Recently, I came across three small beetles on a blade of grass near the Jette Trail. As often happens, I took lots of pictures, but when I got home and had a chance to really look at them, I wished I’d taken more. It turns out this little blue beetle is a rarity.
Zooming in on them at home, I could see the pock-marked, ridged outer wings and the non-standard antennae, which are flattened and enlarged toward the ends, and positioned in front of the head.
Until I submitted this image, Anisostena californica hadn’t been recorded in Oregon on BugGuide.net. Scientifically, they’re in the Leaf Beetle family and the Hispine beetle sub-family. Hispines like this one are leaf miners, which means the larvae tunnel inside leaves. Yes, it’s a whole new world at the macro scale.
There’s scant information about these beetles online. One 1982 research paper on a different, eastern U.S. species found adults on something called “panic” grass (genus Panicum). Later, they found larvae and pupae living comfortably in tunnels inside the same grass. It’s mind boggling to think an animal species can spend its entire existence in an area the size of a clump of grass. It reminds me of the Dr. Seuss story Horton Hears a Who.
The authors note that the beetles are scarce in their known distribution areas. That, and the fact they are so small and could be mistaken for any number of other tiny dark insects … make it easy to see why they play a good game of hide and seek.
Two of the beetles I saw were mating, and the third was hanging around nearby. I’d guess it was another male, hoping to appeal to the female in case it didn’t work out with beetle #1. In any case, they were increasing the likelihood there will be more Anisostena at Mount Pisgah in the future.
A second research article I came across (see below) revises the descriptions of the genus. It lists Oregon as a location where Anisostena californica was found, and says the host plant is “unknown.” I doubt I can find them again, but if someone found their larvae living in the grasses, we could add something to the scientific record.
See more of Karen’s work here.
1982 research paper from the Coleopterists Bulletin: https://www.jstor.org/stable/4008050. Accessed 5/24/23.

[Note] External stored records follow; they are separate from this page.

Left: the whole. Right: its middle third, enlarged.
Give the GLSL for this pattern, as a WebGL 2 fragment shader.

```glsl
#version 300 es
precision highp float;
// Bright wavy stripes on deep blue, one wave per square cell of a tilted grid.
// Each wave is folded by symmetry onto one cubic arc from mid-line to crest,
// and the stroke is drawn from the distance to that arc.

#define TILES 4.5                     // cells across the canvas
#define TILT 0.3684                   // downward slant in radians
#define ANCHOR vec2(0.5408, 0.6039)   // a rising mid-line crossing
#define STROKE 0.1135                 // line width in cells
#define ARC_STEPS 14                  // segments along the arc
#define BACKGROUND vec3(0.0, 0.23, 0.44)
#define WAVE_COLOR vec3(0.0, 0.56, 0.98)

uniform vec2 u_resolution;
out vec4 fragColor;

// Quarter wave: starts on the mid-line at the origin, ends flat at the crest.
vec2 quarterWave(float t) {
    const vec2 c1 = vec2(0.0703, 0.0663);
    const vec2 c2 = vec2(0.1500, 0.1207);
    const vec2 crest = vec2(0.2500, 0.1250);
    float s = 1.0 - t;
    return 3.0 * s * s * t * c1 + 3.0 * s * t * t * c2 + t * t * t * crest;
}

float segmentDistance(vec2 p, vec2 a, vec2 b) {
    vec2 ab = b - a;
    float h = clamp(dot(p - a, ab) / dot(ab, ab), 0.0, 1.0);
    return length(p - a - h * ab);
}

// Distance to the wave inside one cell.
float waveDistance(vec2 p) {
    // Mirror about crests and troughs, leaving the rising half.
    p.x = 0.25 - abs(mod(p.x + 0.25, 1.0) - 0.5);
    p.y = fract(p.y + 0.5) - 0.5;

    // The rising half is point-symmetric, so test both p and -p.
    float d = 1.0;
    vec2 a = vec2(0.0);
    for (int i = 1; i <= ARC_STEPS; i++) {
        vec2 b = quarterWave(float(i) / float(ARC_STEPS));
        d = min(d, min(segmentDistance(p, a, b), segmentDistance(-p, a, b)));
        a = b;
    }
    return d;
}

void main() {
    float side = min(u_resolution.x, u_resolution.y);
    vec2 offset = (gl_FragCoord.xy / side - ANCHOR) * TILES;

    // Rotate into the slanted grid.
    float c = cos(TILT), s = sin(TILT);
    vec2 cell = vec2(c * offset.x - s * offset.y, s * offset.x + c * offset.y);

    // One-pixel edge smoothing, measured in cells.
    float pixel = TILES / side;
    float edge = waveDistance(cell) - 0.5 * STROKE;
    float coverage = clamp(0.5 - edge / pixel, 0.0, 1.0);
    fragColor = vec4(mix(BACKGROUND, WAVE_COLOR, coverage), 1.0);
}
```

1994 paper on the re-categorization of the Anisostena genus: https://core.ac.uk/download/pdf/14514962.pdf. Accessed 5/24/23.